This week in Guatemala, hundreds of adults and children are staying up all night or waking up early to work on street “alfombras,” in preparation for Holy Week processions.
These special alfombras, the Spanish word for “carpets,” are elaborate street decorations made of colored sawdust, flowers or flower petals, pine needles, sand, rice, or even fruits or vegetables.
Nancy Hoffman of GuatemalanReservations.com, a travel agency specializing in family travel and personalized trips to Guatemala, shared these wonderful photographs with us of the 2012 procession on Palm Sunday in Antigua, Guatemala. All photos are taken by Nancy Hoffman, and have been used with her permission. Enjoy these beautiful images of Antigua, Guatemala!
Holy Week, known in Spanish as “Semana Santa,” is the week preceding Easter. Christians around the world honor Jesus and retell the story of his death on the cross and resurrection from the dead. Good Friday (in 2012 that falls on April 6th) they believe that Jesus died, and on Easter Sunday (April 8, 2012) they believe he ascended into Heaven. Around 55% of Guatemalans are Catholic, while another 40% are Protestant. This majority maintains traditions from Spain, while incorporating indigenous Mayan beliefs. Holy Week processions in Spain began in the 1500’s as a way to educate people about the resurrection of Jesus. Participation in the events offered people a chance at repentance. In Guatemala, the Mayan tradition of creating elaborate “carpets” (alfombras) of feathers and flowers for kings to walk upon, meshed with these religious processions to create a colorful tradition that has been part of Guatemalan culture ever since.

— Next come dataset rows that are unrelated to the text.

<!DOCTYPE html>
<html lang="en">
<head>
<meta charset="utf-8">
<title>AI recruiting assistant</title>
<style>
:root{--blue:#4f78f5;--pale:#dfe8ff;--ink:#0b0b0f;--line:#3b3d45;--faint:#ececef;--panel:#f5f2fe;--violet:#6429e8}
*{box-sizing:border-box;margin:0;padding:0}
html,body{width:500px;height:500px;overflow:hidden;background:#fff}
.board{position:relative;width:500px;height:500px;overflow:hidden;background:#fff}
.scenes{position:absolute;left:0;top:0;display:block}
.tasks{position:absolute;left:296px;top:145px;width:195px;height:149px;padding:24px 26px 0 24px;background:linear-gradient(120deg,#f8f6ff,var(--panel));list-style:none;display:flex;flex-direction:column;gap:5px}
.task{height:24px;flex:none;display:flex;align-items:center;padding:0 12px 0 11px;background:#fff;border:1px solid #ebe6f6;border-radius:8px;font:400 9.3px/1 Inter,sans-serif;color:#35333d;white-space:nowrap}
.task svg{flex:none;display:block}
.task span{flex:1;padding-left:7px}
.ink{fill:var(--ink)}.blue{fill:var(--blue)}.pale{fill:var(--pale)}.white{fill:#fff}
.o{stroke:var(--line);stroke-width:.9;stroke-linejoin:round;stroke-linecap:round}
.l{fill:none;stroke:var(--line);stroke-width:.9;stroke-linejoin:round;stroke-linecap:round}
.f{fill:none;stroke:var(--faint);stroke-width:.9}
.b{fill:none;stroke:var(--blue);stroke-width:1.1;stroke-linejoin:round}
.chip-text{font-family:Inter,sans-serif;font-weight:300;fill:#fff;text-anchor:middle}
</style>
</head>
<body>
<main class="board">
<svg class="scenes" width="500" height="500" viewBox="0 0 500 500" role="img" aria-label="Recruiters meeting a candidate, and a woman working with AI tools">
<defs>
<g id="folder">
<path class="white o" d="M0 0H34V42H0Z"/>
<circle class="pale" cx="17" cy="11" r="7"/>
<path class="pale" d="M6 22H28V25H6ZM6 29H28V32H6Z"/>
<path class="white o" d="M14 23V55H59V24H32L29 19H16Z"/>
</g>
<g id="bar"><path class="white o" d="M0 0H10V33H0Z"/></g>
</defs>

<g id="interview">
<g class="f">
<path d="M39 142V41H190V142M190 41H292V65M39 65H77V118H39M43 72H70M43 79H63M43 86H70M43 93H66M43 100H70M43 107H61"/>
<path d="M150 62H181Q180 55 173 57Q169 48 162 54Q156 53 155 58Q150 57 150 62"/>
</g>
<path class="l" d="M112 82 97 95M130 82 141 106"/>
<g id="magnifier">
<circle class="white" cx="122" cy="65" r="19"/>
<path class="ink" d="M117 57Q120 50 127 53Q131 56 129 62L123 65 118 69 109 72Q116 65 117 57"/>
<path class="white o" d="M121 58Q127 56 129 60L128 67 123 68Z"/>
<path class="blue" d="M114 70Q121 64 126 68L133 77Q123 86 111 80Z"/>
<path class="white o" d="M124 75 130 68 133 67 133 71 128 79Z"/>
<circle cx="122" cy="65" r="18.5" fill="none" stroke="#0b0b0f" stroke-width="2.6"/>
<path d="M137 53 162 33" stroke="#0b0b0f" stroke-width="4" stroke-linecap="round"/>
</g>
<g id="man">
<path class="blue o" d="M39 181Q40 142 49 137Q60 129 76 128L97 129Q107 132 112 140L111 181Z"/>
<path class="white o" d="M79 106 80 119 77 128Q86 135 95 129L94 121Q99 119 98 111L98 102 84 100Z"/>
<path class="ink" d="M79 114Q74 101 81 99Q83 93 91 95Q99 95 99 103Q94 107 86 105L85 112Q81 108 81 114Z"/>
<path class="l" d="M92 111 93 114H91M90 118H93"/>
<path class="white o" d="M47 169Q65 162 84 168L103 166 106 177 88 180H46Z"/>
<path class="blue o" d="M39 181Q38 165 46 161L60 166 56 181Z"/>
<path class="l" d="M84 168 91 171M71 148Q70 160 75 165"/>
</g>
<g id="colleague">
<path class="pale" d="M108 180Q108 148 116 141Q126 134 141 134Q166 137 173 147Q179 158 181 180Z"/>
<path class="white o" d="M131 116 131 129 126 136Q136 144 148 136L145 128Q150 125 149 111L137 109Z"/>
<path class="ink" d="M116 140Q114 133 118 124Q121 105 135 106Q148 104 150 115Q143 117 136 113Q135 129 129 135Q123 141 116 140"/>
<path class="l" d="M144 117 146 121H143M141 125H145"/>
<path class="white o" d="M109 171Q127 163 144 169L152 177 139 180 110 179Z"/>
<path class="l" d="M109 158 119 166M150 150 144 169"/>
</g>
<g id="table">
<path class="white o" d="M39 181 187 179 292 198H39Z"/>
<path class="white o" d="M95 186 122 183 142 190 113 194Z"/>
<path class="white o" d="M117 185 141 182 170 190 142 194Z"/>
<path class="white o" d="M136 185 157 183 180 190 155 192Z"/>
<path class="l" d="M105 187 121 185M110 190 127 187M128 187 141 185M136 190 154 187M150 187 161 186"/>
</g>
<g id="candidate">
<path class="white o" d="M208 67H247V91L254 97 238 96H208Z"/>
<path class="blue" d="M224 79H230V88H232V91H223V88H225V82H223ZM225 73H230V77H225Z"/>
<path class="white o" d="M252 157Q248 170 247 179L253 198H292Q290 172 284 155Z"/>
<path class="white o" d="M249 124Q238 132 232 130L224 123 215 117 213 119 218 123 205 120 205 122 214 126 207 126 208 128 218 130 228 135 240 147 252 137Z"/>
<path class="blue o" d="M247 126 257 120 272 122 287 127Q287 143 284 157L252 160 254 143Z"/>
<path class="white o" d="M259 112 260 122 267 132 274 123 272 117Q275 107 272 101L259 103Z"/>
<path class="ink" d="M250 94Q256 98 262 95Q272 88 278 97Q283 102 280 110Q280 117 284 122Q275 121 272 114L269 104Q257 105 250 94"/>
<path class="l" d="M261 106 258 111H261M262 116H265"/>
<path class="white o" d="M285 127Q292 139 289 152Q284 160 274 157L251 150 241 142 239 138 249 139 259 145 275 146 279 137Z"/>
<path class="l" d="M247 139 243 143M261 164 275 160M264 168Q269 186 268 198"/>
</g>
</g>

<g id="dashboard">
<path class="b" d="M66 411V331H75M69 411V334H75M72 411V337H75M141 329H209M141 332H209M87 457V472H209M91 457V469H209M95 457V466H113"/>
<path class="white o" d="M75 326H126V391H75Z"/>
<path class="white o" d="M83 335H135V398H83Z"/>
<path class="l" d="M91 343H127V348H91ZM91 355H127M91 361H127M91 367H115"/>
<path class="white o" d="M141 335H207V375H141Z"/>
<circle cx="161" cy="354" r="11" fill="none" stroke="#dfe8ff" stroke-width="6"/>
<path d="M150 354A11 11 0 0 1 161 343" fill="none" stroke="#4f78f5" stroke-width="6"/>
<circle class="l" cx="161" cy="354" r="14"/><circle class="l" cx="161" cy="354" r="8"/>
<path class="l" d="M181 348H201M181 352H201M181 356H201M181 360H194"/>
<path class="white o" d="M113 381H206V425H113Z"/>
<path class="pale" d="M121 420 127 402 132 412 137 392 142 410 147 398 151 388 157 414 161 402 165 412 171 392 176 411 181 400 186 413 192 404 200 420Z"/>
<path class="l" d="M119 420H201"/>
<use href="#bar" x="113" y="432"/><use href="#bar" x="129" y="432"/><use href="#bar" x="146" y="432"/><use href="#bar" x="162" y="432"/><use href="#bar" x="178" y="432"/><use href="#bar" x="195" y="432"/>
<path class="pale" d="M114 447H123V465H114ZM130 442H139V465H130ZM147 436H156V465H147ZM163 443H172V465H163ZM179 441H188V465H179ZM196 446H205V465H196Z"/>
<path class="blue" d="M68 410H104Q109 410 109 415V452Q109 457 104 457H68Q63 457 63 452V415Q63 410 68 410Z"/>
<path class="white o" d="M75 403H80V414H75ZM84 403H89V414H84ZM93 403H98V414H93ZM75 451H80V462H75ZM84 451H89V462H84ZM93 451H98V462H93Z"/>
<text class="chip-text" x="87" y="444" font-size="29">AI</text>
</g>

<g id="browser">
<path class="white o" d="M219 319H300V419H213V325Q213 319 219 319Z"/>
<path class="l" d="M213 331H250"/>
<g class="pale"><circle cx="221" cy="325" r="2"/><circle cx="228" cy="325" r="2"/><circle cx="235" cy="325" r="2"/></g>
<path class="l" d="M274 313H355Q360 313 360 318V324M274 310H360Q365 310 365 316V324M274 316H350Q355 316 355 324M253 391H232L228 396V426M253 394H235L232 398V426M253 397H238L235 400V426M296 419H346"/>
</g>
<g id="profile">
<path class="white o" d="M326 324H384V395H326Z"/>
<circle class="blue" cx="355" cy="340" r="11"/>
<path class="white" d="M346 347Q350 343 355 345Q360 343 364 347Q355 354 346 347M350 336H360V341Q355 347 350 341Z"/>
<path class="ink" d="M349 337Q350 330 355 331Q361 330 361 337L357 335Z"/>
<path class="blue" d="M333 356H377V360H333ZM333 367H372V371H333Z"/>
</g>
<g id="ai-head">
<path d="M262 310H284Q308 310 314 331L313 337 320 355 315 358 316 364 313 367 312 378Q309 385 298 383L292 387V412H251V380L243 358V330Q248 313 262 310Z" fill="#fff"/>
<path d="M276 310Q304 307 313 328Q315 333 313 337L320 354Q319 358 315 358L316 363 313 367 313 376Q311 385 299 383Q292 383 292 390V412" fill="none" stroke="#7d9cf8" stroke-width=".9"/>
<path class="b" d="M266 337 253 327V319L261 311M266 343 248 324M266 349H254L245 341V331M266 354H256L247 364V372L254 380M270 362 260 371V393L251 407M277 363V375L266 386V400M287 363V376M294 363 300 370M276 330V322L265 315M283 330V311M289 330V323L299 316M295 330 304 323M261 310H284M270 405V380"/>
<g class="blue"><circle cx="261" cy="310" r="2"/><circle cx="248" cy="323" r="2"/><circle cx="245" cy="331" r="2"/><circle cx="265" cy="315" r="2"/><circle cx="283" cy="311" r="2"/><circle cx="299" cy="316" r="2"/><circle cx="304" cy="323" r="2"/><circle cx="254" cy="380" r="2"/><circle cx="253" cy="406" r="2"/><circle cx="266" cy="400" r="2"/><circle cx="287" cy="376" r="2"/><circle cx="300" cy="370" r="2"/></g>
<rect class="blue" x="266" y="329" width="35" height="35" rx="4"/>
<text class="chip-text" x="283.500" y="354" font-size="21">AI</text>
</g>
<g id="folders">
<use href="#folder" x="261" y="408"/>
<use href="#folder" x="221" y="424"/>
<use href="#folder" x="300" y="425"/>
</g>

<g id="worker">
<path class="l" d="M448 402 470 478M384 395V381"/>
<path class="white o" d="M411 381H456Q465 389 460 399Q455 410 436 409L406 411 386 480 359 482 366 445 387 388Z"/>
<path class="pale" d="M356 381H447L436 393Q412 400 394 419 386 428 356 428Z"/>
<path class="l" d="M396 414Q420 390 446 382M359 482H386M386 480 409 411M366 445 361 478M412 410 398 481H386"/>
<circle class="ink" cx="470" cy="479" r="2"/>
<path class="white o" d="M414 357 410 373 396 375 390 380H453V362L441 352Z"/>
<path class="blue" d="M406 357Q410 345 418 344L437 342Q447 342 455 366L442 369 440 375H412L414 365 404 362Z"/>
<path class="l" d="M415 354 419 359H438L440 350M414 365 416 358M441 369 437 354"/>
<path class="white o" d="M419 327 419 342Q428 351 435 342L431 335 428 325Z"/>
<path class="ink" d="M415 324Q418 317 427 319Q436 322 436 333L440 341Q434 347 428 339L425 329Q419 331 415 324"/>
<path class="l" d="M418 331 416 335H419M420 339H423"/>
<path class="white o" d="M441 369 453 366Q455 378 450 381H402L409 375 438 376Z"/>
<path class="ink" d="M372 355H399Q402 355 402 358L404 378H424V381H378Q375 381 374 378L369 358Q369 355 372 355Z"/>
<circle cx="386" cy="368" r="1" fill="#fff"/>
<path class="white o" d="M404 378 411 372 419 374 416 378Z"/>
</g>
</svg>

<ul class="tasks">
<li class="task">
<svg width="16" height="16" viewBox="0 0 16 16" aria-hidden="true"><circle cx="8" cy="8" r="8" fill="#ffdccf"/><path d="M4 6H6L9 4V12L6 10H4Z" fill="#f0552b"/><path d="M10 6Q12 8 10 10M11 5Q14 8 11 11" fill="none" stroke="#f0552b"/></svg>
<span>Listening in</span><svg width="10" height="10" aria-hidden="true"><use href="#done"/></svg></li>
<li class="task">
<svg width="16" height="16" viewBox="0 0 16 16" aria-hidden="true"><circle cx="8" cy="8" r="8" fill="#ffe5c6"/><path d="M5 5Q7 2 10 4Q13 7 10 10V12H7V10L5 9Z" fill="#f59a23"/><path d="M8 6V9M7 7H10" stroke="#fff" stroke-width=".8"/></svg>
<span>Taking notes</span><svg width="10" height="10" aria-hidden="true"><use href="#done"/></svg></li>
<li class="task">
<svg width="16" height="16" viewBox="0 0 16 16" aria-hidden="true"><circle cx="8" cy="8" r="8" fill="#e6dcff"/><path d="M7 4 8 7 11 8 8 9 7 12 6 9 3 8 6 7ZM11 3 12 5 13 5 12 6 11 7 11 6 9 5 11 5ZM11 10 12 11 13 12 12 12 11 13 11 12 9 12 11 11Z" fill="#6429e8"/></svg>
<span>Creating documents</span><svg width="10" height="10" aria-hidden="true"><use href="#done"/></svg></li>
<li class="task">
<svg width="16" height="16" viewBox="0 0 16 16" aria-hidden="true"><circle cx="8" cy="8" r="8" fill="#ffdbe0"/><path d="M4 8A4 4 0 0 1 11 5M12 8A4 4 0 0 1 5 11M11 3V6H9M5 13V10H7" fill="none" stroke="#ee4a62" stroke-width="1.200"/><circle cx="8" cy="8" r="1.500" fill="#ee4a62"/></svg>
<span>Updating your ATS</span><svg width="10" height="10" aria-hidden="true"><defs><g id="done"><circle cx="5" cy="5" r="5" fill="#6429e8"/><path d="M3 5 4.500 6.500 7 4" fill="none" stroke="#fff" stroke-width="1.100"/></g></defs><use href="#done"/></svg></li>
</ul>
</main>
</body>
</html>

In general, the street space in front of your house is “your” space to create an alfombra. At times, neighbors will join together and collaborate on a longer alfombra, or join forces with artists to develop exquisitely detailed alfombras.Many times, people will work all night under bright lights that help illuminate their art. Layers and layers of plant material are used to create the alfombras: flowers, petals, leaves, berries, pine needles, corn husks, and grasses can be seen here:Kids are invited participate with their families in this time-consuming art:
Some of the alfombras extend city blocks. Traffic is blocked, and the crowds of on-lookers are respectful of the delicate designs. Notice the vibrant colors: this aserrín, sawdust, is dyed brilliant colors, sold in markets in the preceding weeks, and is commonly used in the designs. Flower petals are also popular.
Stencils are sometimes used to refine the colored sawdust.
Once the alfombras are beautifully set up and laid out, the processions begin. Large figures and statues of Jesus and Mary are carried through the city in a solemn procession as the audience reflects on the deep meaning.
Women dressed in black (dolorosas) represent mourners, grieving the death of Jesus. The floats can weigh up to 7,000 pounds each, and require 40-140 people to carry them.
Originally, people who wanted to do penance for their sins would walk in the procession and be publicly humiliated. Now people can choose to represent these penitentes by joining in formation.
After all of the hours of hard work, the incredible alfombras are smeared by the procession. People gather what fruit and vegetables remain (especially right as the floats pass them while the food is still mostly intact), and the streets are quickly cleaned up by street crews. Although the designs do not last, the pride and honor continues and families begin to plan for next year’s designs.
Here are some final photos of the clean-up:
Thank you so much Nancy Hoffman for sharing this experience with us! It is almost as good as being there:). Hopefully one day I can travel with you to Antigua to see these amazing alfombras in person.